═══ THE DATA

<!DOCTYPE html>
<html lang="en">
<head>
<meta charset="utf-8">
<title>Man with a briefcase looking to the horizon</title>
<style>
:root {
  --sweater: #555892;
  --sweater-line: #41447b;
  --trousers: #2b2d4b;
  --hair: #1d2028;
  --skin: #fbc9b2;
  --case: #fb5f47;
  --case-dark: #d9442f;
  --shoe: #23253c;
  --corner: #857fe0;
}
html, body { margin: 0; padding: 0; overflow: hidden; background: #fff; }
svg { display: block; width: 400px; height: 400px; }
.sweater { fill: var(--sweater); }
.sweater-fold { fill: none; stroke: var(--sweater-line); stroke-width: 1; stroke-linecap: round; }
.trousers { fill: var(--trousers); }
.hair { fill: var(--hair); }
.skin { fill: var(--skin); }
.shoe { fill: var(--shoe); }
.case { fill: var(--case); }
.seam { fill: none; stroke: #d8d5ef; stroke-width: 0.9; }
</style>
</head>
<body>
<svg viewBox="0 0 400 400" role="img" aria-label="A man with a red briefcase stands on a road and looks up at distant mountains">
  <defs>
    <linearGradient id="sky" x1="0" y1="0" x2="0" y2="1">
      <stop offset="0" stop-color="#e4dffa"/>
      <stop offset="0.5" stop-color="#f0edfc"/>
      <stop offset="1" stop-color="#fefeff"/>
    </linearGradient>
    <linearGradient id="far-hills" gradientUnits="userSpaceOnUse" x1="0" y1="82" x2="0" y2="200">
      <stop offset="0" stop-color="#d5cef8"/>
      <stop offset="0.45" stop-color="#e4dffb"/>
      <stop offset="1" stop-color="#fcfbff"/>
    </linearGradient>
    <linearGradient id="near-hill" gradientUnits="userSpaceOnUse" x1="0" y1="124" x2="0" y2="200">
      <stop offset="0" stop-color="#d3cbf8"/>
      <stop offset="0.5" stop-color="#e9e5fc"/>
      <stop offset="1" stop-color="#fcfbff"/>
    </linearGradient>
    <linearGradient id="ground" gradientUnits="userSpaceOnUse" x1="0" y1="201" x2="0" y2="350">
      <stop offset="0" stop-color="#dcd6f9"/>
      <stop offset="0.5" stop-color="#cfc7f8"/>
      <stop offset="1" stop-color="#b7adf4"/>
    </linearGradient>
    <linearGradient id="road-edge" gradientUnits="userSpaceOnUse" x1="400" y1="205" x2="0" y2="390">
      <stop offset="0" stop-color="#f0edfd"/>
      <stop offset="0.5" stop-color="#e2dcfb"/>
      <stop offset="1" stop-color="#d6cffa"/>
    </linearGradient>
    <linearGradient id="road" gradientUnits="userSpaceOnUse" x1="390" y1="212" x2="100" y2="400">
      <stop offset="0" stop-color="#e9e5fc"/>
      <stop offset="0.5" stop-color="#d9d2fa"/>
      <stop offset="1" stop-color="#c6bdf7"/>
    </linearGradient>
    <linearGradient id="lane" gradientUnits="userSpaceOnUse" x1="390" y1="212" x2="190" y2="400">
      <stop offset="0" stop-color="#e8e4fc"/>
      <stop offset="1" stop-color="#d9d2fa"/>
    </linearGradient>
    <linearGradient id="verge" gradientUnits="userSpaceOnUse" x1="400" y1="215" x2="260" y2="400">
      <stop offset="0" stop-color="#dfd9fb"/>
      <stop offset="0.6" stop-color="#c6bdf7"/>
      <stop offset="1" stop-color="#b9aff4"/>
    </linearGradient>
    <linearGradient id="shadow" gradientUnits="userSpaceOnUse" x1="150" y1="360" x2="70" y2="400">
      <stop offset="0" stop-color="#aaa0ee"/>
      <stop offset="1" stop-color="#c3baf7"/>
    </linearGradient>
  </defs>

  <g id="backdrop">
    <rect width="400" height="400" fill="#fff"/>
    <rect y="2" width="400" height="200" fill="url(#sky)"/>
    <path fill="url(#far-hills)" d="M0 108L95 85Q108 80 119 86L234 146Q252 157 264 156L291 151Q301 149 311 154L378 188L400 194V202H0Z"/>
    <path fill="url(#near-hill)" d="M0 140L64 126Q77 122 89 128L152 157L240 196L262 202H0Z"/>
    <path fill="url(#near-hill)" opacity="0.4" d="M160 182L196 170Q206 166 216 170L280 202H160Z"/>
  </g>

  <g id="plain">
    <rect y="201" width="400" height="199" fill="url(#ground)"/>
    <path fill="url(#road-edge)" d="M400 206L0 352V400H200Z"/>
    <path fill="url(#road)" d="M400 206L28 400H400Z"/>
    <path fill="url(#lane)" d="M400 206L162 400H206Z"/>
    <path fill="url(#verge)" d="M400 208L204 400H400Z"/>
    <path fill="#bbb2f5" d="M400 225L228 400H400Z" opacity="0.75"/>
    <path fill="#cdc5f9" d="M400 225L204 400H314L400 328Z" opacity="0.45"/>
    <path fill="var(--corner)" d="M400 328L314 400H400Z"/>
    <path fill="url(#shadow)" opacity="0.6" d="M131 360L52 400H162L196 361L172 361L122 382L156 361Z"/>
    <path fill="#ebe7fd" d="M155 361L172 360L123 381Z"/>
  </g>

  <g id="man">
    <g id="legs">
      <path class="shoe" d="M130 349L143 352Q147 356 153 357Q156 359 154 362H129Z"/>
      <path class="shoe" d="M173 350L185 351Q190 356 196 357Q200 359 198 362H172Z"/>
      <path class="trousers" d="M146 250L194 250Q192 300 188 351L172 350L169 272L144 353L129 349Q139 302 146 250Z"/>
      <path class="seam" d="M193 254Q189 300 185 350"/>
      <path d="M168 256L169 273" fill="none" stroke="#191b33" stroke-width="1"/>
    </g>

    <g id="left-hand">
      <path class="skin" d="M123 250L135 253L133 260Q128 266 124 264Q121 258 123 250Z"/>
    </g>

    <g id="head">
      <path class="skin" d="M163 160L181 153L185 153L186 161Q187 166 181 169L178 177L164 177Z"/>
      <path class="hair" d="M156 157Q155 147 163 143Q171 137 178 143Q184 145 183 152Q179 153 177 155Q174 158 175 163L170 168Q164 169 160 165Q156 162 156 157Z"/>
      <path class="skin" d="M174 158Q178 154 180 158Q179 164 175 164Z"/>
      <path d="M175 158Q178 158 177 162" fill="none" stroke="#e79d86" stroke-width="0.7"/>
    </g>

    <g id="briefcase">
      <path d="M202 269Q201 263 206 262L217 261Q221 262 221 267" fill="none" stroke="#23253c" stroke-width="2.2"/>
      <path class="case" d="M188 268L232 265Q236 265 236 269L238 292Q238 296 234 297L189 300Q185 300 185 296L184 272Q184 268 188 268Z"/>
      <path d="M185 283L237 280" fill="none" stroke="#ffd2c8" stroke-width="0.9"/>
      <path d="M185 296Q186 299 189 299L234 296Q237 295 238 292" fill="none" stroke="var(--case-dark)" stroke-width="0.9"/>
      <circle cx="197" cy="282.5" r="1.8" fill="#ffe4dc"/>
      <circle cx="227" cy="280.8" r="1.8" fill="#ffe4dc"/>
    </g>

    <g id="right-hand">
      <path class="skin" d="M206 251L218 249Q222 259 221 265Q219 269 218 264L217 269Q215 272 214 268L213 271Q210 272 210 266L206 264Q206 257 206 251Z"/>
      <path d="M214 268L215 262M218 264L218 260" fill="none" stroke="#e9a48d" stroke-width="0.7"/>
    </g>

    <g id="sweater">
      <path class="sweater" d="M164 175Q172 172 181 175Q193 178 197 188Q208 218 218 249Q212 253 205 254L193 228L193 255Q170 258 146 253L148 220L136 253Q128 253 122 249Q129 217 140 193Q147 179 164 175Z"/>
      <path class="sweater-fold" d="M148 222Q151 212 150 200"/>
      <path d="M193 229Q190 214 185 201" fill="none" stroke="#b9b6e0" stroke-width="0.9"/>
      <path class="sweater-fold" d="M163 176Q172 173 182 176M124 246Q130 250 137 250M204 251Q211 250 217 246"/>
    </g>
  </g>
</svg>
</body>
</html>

══════
═══ THE DATA

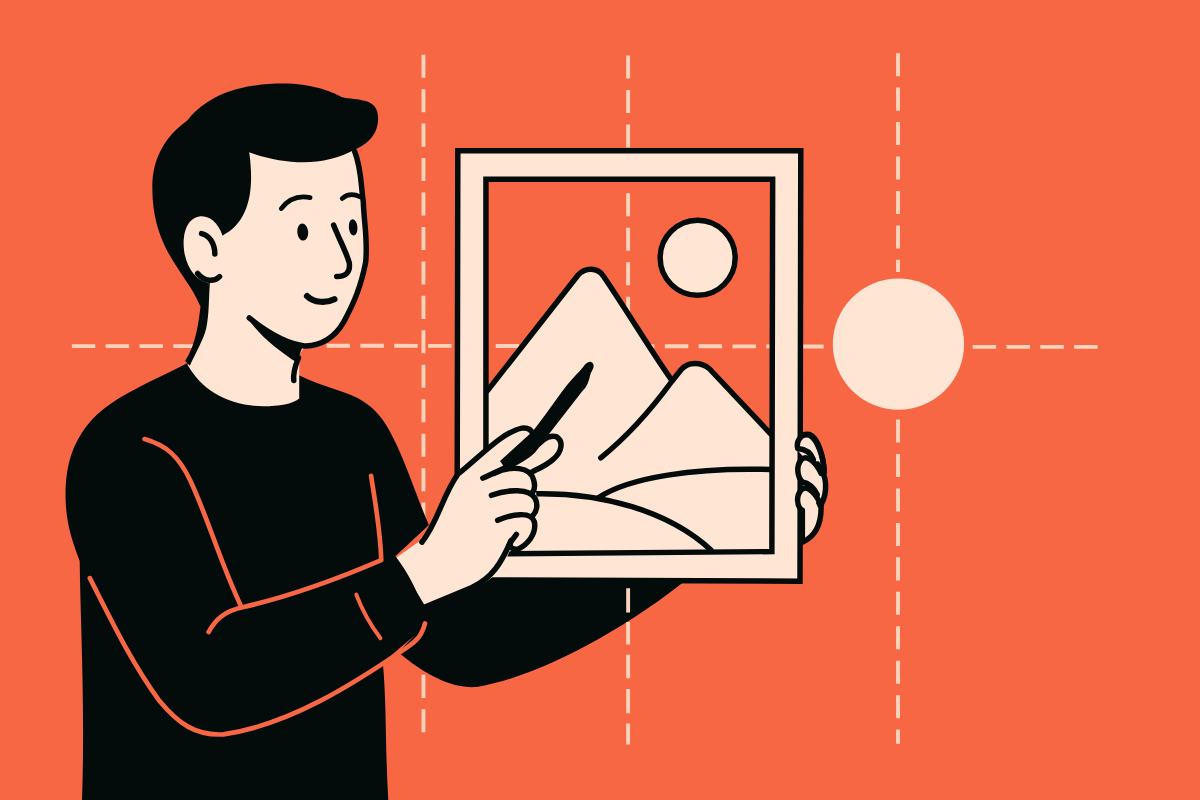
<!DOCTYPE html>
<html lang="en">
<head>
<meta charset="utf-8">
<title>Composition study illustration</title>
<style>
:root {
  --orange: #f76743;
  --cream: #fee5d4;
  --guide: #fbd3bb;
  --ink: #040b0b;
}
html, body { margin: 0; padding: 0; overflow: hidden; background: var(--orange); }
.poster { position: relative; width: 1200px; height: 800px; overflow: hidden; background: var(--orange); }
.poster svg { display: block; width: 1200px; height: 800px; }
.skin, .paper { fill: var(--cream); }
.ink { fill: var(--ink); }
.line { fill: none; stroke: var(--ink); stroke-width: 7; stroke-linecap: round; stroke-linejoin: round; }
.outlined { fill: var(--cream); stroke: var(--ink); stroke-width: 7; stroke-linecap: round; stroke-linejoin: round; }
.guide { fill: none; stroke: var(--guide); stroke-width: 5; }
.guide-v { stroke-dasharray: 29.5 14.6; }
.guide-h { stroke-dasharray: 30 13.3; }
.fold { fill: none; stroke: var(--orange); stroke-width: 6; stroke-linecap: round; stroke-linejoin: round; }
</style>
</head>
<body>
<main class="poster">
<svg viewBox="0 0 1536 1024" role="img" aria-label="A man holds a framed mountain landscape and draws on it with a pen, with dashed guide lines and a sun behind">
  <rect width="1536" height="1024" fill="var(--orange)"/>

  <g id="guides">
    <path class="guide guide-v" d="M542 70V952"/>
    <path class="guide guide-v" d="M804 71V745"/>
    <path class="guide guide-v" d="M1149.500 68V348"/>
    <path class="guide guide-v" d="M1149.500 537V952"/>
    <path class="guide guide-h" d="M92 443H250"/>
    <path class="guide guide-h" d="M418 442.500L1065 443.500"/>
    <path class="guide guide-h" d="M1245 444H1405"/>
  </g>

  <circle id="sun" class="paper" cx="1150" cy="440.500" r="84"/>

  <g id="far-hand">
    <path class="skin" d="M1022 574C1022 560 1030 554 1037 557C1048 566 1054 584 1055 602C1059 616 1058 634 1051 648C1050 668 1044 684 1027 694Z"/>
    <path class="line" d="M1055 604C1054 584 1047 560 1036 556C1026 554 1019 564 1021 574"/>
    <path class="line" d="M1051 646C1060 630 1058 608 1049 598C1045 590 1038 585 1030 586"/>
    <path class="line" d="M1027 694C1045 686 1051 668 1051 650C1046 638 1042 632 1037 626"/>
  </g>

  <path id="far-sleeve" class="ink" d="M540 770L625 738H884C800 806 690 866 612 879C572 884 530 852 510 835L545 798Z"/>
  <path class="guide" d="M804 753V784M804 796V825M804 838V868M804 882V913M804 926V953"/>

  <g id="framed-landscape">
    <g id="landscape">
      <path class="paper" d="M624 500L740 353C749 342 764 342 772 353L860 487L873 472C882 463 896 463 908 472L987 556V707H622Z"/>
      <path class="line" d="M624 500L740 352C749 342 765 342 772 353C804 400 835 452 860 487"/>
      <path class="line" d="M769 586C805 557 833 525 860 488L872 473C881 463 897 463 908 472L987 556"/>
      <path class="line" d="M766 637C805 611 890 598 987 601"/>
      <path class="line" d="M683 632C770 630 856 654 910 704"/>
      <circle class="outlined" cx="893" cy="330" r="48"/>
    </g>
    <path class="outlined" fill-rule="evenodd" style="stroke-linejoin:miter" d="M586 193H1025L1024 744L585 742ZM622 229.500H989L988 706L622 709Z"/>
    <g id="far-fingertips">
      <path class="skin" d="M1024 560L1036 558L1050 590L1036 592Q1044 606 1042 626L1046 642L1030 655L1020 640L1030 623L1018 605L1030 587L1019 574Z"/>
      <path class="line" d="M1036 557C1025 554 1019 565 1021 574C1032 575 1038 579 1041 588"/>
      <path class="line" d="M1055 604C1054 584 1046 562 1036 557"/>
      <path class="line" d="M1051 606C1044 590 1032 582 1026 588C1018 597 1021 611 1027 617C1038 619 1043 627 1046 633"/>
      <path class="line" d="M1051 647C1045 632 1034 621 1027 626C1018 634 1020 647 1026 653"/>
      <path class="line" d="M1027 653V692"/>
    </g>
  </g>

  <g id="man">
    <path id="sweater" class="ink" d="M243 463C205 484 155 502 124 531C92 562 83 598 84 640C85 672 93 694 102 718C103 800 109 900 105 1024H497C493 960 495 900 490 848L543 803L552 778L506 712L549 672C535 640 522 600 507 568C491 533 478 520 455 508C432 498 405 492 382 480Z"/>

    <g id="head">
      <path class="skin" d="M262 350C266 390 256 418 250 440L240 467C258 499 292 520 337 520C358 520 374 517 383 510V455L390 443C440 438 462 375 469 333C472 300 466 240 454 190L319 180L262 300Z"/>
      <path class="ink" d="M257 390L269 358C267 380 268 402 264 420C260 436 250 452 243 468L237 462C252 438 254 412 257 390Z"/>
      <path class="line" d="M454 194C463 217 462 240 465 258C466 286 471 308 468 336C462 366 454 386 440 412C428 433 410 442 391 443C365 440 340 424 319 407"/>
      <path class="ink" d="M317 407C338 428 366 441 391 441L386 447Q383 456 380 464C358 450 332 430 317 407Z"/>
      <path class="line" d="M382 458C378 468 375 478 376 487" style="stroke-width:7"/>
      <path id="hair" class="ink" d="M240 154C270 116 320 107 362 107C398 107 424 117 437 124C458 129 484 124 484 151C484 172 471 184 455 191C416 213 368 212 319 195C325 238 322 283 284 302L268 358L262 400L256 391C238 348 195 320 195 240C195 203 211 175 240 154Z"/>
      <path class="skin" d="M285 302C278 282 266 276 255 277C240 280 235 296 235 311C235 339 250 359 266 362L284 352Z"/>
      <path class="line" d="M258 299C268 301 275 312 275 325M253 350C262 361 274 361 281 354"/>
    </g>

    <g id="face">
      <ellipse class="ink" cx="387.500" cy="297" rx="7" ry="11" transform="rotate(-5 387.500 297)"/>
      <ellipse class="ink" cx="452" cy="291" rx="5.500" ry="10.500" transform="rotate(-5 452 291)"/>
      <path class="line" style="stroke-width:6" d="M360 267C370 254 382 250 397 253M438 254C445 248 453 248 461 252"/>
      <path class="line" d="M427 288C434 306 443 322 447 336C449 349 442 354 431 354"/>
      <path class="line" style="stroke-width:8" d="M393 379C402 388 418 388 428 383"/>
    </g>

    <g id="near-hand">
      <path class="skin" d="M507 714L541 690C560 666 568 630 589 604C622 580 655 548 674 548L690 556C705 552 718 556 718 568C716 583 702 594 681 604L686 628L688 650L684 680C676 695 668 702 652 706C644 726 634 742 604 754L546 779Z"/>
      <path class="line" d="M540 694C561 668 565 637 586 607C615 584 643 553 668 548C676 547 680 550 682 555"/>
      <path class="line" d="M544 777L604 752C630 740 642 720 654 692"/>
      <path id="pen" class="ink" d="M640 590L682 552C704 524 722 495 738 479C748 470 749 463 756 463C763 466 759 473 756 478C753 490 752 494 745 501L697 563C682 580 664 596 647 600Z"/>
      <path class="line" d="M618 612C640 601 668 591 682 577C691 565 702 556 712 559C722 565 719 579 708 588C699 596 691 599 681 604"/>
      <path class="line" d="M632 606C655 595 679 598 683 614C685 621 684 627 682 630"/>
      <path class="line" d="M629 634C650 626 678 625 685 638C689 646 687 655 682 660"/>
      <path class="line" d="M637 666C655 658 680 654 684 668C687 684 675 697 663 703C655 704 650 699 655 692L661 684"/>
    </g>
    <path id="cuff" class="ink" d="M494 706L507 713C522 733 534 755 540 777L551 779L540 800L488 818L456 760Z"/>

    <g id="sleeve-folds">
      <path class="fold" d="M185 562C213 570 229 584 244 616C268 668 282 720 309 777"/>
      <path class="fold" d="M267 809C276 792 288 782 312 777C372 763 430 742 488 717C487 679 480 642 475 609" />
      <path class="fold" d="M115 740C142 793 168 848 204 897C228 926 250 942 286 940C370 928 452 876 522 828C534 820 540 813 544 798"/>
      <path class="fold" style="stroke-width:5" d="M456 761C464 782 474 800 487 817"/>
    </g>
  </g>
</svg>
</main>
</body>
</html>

══════

# TASK STATEMENT:
Retrieve every line above holding the word "none".

# WRITTEN RESPONSE:
.sweater-fold { fill: none; stroke: var(--sweater-line); stroke-width: 1; stroke-linecap: round; }
.seam { fill: none; stroke: #d8d5ef; stroke-width: 0.9; }
      <path d="M168 256L169 273" fill="none" stroke="#191b33" stroke-width="1"/>
      <path d="M175 158Q178 158 177 162" fill="none" stroke="#e79d86" stroke-width="0.7"/>
      <path d="M202 269Q201 263 206 262L217 261Q221 262 221 267" fill="none" stroke="#23253c" stroke-width="2.2"/>
      <path d="M185 283L237 280" fill="none" stroke="#ffd2c8" stroke-width="0.9"/>
      <path d="M185 296Q186 299 189 299L234 296Q237 295 238 292" fill="none" stroke="var(--case-dark)" stroke-width="0.9"/>
      <path d="M214 268L215 262M218 264L218 260" fill="none" stroke="#e9a48d" stroke-width="0.7"/>
      <path d="M193 229Q190 214 185 201" fill="none" stroke="#b9b6e0" stroke-width="0.9"/>
.line { fill: none; stroke: var(--ink); stroke-width: 7; stroke-linecap: round; stroke-linejoin: round; }
.guide { fill: none; stroke: var(--guide); stroke-width: 5; }
.fold { fill: none; stroke: var(--orange); stroke-width: 6; stroke-linecap: round; stroke-linejoin: round; }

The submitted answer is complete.